The billionaires vs. millionaires declarations represent an overexaggerated narrative.
Today’s Baseball Jones
If you’re a baseball fan younger than 35, chances are you have no memory of Wrigley Field without lights. If you’re older, then you remember how big a deal it was for the Friendly Confines to get nighttime illumination on August 8, 1988. That game was rained out, so the first official night game occurred the next evening. The Cubs were 3-3 in post-sunset baseball that first year, and they beat the Mets 6-4 in the inaugural night game. A bleacher ticket sold for $4.00 that night.
Apropos of Nothing
I’m a couple of weeks late for Valentine’s Day, but nothing says “I Love You” more than a monthly Taco Bell subscription. “It’s the gift that keeps on givin’ the whole year ’round.”
Three Yards & a Cloud of Dust
- If you recognize this heading, that means you’ve read me over at Bears Insider.
- I’ve noticed that a lot of bloggers copy the same format I use for the Rundown, and even apply it to other teams and sports, like the NFL, for instance. I am not flattered by imitation. I’ll see shrink about that, but…

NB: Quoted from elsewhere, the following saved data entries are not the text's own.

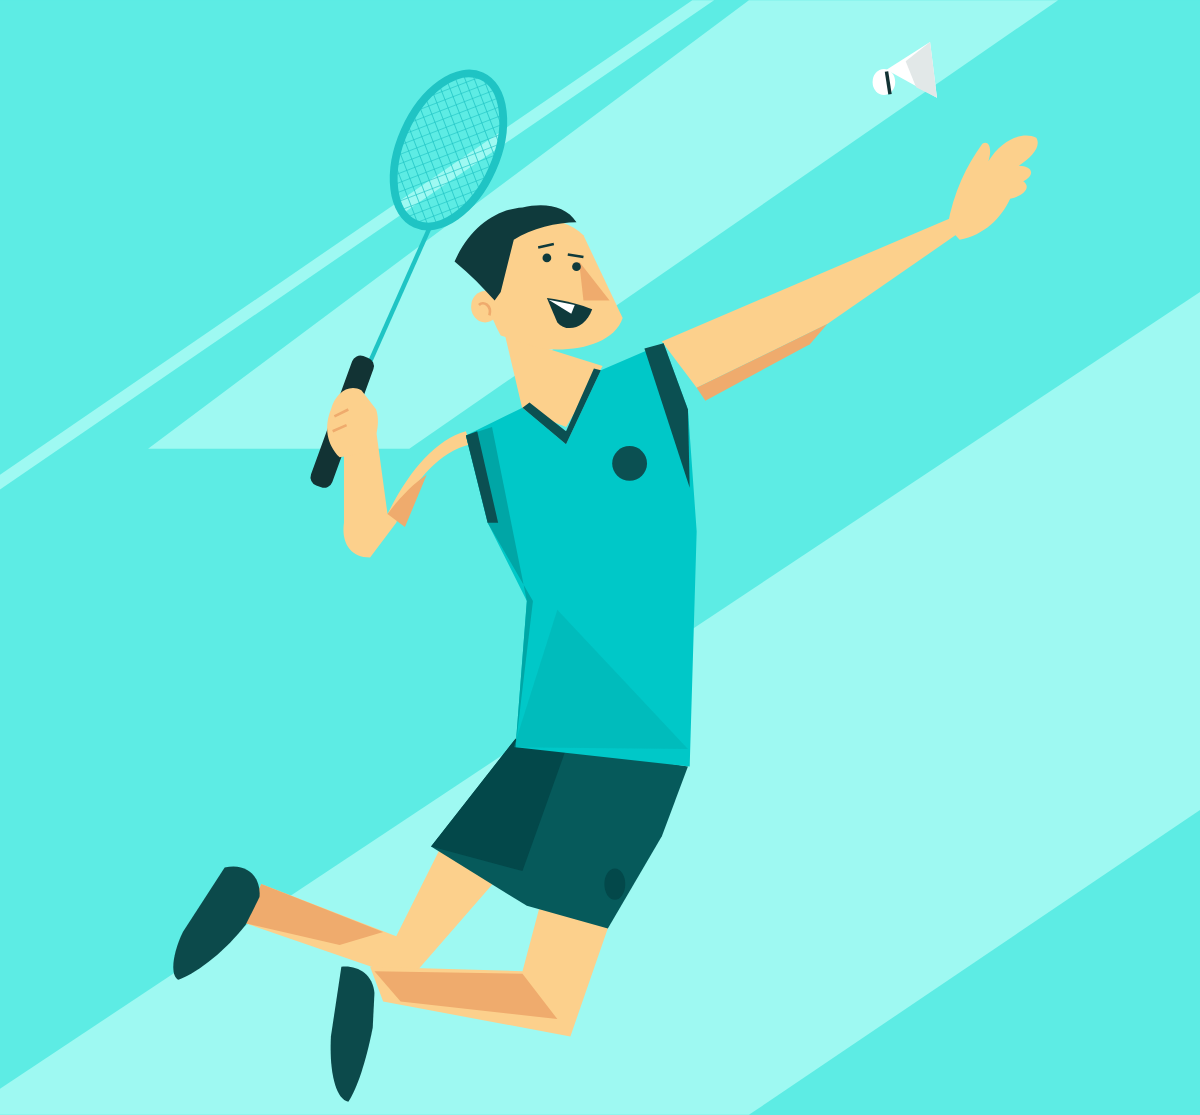
<!DOCTYPE html>
<html lang="en">
<head>
<meta charset="utf-8">
<title>Badminton Jump Smash</title>
<link rel="stylesheet" href="https://fonts.googleapis.com/css2?family=Poppins&display=swap">
<style>
:root{
  --court-base:#5decE4;
  --court-light:#9ef9f2;
  --skin:#fcd08c;
  --skin-shade:#efab6d;
  --hair:#0f3a3c;
  --shirt:#00c8c8;
  --shirt-shade:#00a6a6;
  --trim:#0b5052;
  --shorts:#065a5b;
  --shorts-shade:#03484a;
  --shoe:#0c4a4b;
  --racket:#1fc4c4;
  --grip:#123334;
  --shuttle:#ffffff;
  --shuttle-shade:#e2e8e8;
}
html,body{margin:0;padding:0;overflow:hidden;background:var(--court-base);font-family:'Poppins',sans-serif}
.canvas{width:1200px;height:1115px;display:block}
</style>
</head>
<body>
<svg class="canvas" viewBox="0 0 1378 1280" width="1200" height="1115" role="img" aria-label="Badminton player leaping to hit a shuttlecock">
  <defs>
    <pattern id="string-mesh" width="10" height="10" patternUnits="userSpaceOnUse" patternTransform="rotate(45)">
      <path d="M0 0H10M0 0V10" stroke="var(--racket)" stroke-width="1.4" fill="none"/>
    </pattern>
  </defs>

  <g class="backdrop">
    <rect width="1378" height="1280" fill="var(--court-base)"/>
    <polygon points="0,545 0,562 820,0 795,0" fill="var(--court-light)"/>
    <polygon points="170,515 470,515 1215,0 860,0" fill="var(--court-light)"/>
    <polygon points="0,1250 1378,335 1378,930 860,1280 0,1280" fill="var(--court-light)"/>
  </g>

  <g class="shuttlecock">
    <path d="M1018 80 L1068 48 L1076 112 Z" fill="var(--shuttle)"/>
    <path d="M1040 70 L1068 48 L1076 112 L1052 100 Z" fill="var(--shuttle-shade)"/>
    <ellipse cx="1015" cy="94" rx="13" ry="15" fill="var(--shuttle)"/>
    <line x1="1018" y1="82" x2="1022" y2="108" stroke="var(--grip)" stroke-width="4"/>
  </g>

  <g class="player">
    <g class="racket">
      <line x1="425" y1="415" x2="493" y2="262" stroke="var(--racket)" stroke-width="5"/>
      <g transform="rotate(24 515 172)">
        <ellipse cx="515" cy="172" rx="55" ry="93" fill="url(#string-mesh)"/>
        <ellipse cx="515" cy="172" rx="55" ry="93" fill="none" stroke="var(--racket)" stroke-width="9"/>
      </g>
    </g>

    <g class="back-leg">
      <path d="M505 975 L455 1075 L300 1015 L282 1060 L470 1125 L570 1010 Z" fill="var(--skin)"/>
      <path d="M300 1015 L282 1060 L390 1085 L440 1070 Z" fill="var(--skin-shade)"/>
      <path d="M258 996 C285 990 300 1008 298 1030 L282 1062 C260 1090 230 1115 205 1125 C195 1120 198 1095 210 1070 Z" fill="var(--shoe)"/>
    </g>

    <g class="front-leg">
      <path d="M620 1040 L700 1060 L655 1190 L440 1150 L425 1110 L600 1115 Z" fill="var(--skin)"/>
      <path d="M430 1115 L600 1118 L640 1170 L460 1150 Z" fill="var(--skin-shade)"/>
      <path d="M392 1110 C410 1108 428 1118 430 1140 L428 1180 C420 1220 410 1250 400 1265 C385 1262 378 1230 380 1190 Z" fill="var(--shoe)"/>
    </g>

    <g class="shorts">
      <path d="M592 848 L790 880 L760 960 L698 1066 L605 1040 L495 972 Z" fill="var(--shorts)"/>
      <path d="M592 848 L650 860 L600 1000 L495 972 Z" fill="var(--shorts-shade)"/>
      <ellipse cx="706" cy="1015" rx="12" ry="18" fill="var(--shorts-shade)"/>
    </g>

    <g class="reach-arm">
      <path d="M760 392 L1092 250 L1100 268 L950 372 L800 445 Z" fill="var(--skin)"/>
      <path d="M800 445 L950 372 L930 395 L810 460 Z" fill="var(--skin-shade)"/>
      <path d="M1088 260 C1095 220 1110 190 1128 165 C1135 160 1140 170 1135 185 C1150 160 1175 150 1190 158 C1196 168 1185 180 1170 190 C1185 190 1190 200 1175 208 C1185 215 1175 225 1160 228 C1150 250 1130 270 1102 275 Z" fill="var(--skin)"/>
    </g>

    <g class="racket-arm">
      <path d="M540 510 C500 520 470 560 455 600 L425 640 C400 640 392 620 395 600 L395 480 L430 480 L445 590 C470 540 500 505 535 495 Z" fill="var(--skin)"/>
      <path d="M445 590 C460 570 475 555 490 545 L465 605 Z" fill="var(--skin-shade)"/>
      <rect x="380" y="405" width="26" height="158" rx="10" fill="var(--grip)" transform="rotate(20 393 484)"/>
      <path d="M380 470 C385 452 400 440 415 448 L432 470 C438 490 430 510 418 520 L390 525 C375 510 372 490 380 470 Z" fill="var(--skin)"/>
      <path d="M384 478 L400 470 M382 495 L398 488" stroke="var(--skin-shade)" stroke-width="3"/>
    </g>

    <g class="torso">
      <path d="M580 385 L692 420 L650 490 L600 470 Z" fill="var(--skin)"/>
      <path d="M535 500 L600 468 L650 510 L690 425 L762 394 L790 470 L800 610 L792 880 L592 858 L605 690 L560 600 Z" fill="var(--shirt)"/>
      <path d="M535 500 L565 490 L605 690 L592 858 L612 690 L560 600 Z" fill="var(--shirt-shade)"/>
      <path d="M740 400 L762 394 L790 470 L792 560 Z" fill="var(--trim)"/>
      <path d="M535 500 L548 495 L572 600 L560 600 Z" fill="var(--trim)"/>
      <path d="M600 468 L650 510 L690 425 L682 423 L650 495 L608 462 Z" fill="var(--trim)"/>
      <circle cx="723" cy="532" r="20" fill="var(--trim)"/>
      <path d="M640 700 L790 860 L590 858 Z" fill="var(--shirt-shade)" opacity=".35"/>
    </g>

    <g class="head">
      <path d="M560 280 C575 245 640 240 670 270 L715 365 C705 395 660 405 620 400 L575 385 C555 350 550 310 560 280 Z" fill="var(--skin)"/>
      <path d="M665 300 L700 345 L670 345 Z" fill="var(--skin-shade)"/>
      <ellipse cx="557" cy="352" rx="16" ry="18" fill="var(--skin)"/>
      <path d="M550 350 C555 345 565 350 562 362" stroke="var(--skin-shade)" stroke-width="3" fill="none"/>
      <path d="M522 300 C540 260 570 240 600 238 C625 232 650 236 662 255 C640 255 610 262 590 275 L575 335 L568 345 C555 330 540 315 522 300 Z" fill="var(--hair)"/>
      <circle cx="628" cy="296" r="5" fill="var(--hair)"/>
      <circle cx="662" cy="306" r="5" fill="var(--hair)"/>
      <path d="M618 284 L636 280 M652 292 L670 295" stroke="var(--hair)" stroke-width="3"/>
      <path d="M628 342 C650 345 668 350 680 355 C672 378 650 382 640 370 Z" fill="var(--hair)"/>
      <path d="M630 344 L660 350 L656 360 Z" fill="var(--shuttle)"/>
    </g>
  </g>
</svg>
</body>
</html>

- I am going to start incorporating music into the First & Long posts at our sister site.
"Pitching is the art of instilling fear." ~ Sandy Kofax pic.twitter.com/jOMLR9nhB5
— OldTimeHardball (@OleTimeHardball) February 22, 2022
They Said It
- “I feel like my whole life I’ve kind of always had eyes on me. I went to the Little League World Series at a young age. I feel like I’m built for the pressure. I’m used to it at this point.” – Howard
Tuesday Walk-Up Song
This Must Be the Place (Naive Melody) by Talking Heads – Maybe Max Scherzer should host a bargaining session-slash-barbecue in Jupiter, FL to help finalize a deal. Nothing screams “equitable” like a guy making $43 million per year cooking ribeyes and lobster tails for the gentlemen who bid him up that high before the lockout.